The British do love plays about their monarchs, especially when they show the Royals as real people and when there are resonances for now in the politics of the time. Helen Edmundson’s new play, Queen Anne, is a fine addition to the canon, exploring the reign of a Queen, perhaps known best for the furniture style named after her – and even that was after her death.
Queen Anne was the second daughter of James II. She came to the throne in 1702 after the death of her elder sister Mary, joint Monarch with William of Orange, Anne having been designated as their successor. Despite seventeen pregnancies by her husband, Prince George of Denmark, only one son survived infancy and he died aged just 11, so Anne died without any surviving children and was the last monarch of the House of Stuart. The Act of Union between England and Scotland was signed during her reign and Marlborough’s army defeated the French and Bavarians at the Battle of Blenheim.
Edmundson’s device here is to reflect events through the extraordinarily passionate friendship of Anne (Emma Cunliffe) with the formidable Sarah Churchill, Duchess of Marlborough (Natascha McElhone), a powerful friend and a dangerous enemy to everyone, including the Queen.
Edmundson also manages to make the power politics in a Protestant England at war with Catholic France entirely clear and fascinating and it paints a lively portrait of England’s power couple Sarah and her husband, that great general the Duke of Marlborough, (Robert Cavanah), who get to build the huge and grandiose Blenheim Palace as a reward for his victory at the eponymous battle.
Inevitably, there’s a lot of exposition, especially in the first scenes of the play. Happily Edmundson hits on the idea of bringing this to life with witty, well-realised set pieces using the scabrous satire of the pamphlets, prints and songs of the period. They’re presented here by a sparky Daniel Defoe (Carl Prekopp) and an urbane and worldly-wise Jonathan Swift (Tom Turner). A cruelly grotesque ‘Queen Anne’ padded out to look heavily pregnant, recalls the puppets in Spitting Image and pamphlets and broadsheet ballads shower the stage with paper, eagerly gathered by the public and so providing a useful, eye-opening parallel with the spread of stories by 20th century mass media and going viral in the age of the internet.
The play is at its best when exploring the consequences of’ ‘Mrs Morgan’s’ fervent, consuming and part-requited love of ‘Mrs Freeman’, as Anne and Sarah did in fact call each other; and the rising of the star of a new lady in waiting in the monarch’s life, the ambitious but genuinely caring Abigail Hill, later Masham (displaying ferocious intelligence and determination in Beth Parker’s quietly vivid performance), at the expense of the almost recklessly over-ambitious Sarah.
Emma Cunliffe give a fine portrait of a Queen disillusioned by events, yet eventually strengthened by the regal authority she needs to lead the nation.
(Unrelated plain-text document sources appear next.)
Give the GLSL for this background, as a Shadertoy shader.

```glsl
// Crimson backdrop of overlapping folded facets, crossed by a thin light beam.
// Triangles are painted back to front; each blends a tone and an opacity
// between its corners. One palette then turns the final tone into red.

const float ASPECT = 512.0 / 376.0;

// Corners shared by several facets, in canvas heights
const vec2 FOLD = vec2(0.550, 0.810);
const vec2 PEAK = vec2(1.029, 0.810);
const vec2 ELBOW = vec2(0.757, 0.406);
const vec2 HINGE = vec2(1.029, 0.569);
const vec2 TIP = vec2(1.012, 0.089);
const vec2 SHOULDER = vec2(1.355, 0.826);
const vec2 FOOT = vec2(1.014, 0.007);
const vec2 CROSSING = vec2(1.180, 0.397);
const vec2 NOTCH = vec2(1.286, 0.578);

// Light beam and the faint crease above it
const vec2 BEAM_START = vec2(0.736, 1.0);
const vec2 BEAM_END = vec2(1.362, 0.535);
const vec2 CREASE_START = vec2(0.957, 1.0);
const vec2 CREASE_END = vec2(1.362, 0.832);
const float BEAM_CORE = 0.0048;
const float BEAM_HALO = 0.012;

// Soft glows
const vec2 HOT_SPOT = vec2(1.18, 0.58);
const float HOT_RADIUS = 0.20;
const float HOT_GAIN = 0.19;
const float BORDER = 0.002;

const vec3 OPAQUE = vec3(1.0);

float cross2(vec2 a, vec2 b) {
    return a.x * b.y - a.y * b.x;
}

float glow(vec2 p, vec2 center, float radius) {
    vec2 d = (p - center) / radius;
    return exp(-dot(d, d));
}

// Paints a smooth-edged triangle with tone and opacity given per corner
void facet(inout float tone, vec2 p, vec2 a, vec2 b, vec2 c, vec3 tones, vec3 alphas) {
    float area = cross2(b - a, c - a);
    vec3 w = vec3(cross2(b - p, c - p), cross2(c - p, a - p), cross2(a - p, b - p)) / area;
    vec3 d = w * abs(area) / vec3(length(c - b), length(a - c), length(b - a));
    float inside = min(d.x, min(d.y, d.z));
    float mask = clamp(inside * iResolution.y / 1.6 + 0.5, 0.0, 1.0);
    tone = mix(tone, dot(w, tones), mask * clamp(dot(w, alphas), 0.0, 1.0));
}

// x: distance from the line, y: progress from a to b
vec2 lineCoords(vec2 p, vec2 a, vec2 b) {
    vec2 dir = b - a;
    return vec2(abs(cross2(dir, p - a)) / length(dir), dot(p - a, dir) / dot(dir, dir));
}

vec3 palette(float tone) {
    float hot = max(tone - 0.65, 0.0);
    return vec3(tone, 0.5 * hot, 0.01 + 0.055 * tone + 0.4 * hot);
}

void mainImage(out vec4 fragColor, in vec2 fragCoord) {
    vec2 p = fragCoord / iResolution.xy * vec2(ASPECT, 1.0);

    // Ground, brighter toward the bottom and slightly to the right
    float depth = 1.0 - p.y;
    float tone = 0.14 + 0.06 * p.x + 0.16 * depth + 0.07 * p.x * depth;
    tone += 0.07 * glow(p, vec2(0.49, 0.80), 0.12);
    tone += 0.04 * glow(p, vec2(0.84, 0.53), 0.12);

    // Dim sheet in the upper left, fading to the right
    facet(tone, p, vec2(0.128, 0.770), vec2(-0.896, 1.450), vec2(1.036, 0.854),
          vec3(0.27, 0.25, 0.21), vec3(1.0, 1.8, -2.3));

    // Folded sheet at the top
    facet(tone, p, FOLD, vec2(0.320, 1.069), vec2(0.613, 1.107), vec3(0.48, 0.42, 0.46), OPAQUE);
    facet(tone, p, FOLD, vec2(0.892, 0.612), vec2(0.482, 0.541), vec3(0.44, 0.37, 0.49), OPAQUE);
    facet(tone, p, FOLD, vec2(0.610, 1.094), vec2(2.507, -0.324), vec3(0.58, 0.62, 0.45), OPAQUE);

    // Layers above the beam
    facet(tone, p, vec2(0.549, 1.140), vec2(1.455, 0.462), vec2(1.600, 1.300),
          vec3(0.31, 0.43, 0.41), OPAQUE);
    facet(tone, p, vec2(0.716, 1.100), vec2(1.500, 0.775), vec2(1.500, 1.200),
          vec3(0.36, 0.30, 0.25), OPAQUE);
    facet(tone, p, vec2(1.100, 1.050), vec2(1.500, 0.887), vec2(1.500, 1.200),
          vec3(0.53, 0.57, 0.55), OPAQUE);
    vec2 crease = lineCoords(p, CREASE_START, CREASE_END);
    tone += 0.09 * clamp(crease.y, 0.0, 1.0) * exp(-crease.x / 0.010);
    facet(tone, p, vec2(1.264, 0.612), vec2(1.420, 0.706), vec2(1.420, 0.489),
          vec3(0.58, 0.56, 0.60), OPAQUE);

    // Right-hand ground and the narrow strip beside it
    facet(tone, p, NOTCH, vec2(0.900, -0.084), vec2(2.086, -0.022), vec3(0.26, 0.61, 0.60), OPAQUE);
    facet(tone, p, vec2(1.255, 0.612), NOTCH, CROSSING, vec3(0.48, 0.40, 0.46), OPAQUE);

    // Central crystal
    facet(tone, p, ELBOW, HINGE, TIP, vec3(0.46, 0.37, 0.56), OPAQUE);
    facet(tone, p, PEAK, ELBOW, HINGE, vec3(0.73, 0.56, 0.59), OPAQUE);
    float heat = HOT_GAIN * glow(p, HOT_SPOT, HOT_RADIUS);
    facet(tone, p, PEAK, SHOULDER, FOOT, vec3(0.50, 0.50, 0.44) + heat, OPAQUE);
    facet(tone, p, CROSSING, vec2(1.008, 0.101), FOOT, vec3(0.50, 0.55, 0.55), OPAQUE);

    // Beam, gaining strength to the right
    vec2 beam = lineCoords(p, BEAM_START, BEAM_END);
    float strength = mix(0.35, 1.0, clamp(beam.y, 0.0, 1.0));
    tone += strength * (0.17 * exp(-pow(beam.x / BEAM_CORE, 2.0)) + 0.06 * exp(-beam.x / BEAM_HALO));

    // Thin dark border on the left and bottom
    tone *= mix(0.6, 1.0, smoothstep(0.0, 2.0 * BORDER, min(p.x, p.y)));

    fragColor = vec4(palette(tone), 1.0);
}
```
Edmundson writes a wonderfully lusty Sarah, in love with life, power - and her husband John Churchill; and Natascha McElhone realizes her wonderfully, splendid in her overweening self-belief and belief in the power she has over Anne. It’s really no surprise when she overreaches herself and the Queen’s stony rejection of her bewildered and angry erstwhile favourite is a powerful climax for both women. There’s strong support from Jonathan Broadbent as the politically astute Tory Robert Harley and from Richard Hope as Lord Chancellor Godolphin, bent on intrigue and in league with the Duke of Marlborough, a robust Robert Cavanah.
Director Natalie Abrahami orchestrates the private and the public to give satisfying light and shade and never lets the action drop into cod restoration comedy, even in those scurrilous ‘supper club’ scenes. And Hannah Clark’s design incorporates a simple truck four-poster bed that keeps the stage clear for action, so matters move along as fast as the exposition will allow. The authentic period costumes are attractively set off by elaborate hairstyles for the women and periwigs for the men that make you see why men affected them and what women might have seen in them. Edmundson’s play is a fascinating study of the power of love and the love of power and a delightfully lively and engrossing way to get to understand a monarch at such a turning point in our Island story.
By Judi Herman
Queen Anne continues runs until Saturday 23 January, 7.30pm & 1.30pm, £16-£37 at The Swan Theatre, Stratford-upon-Avon, CV37 7LS; 0844 800 1110. www.rsc.org.uk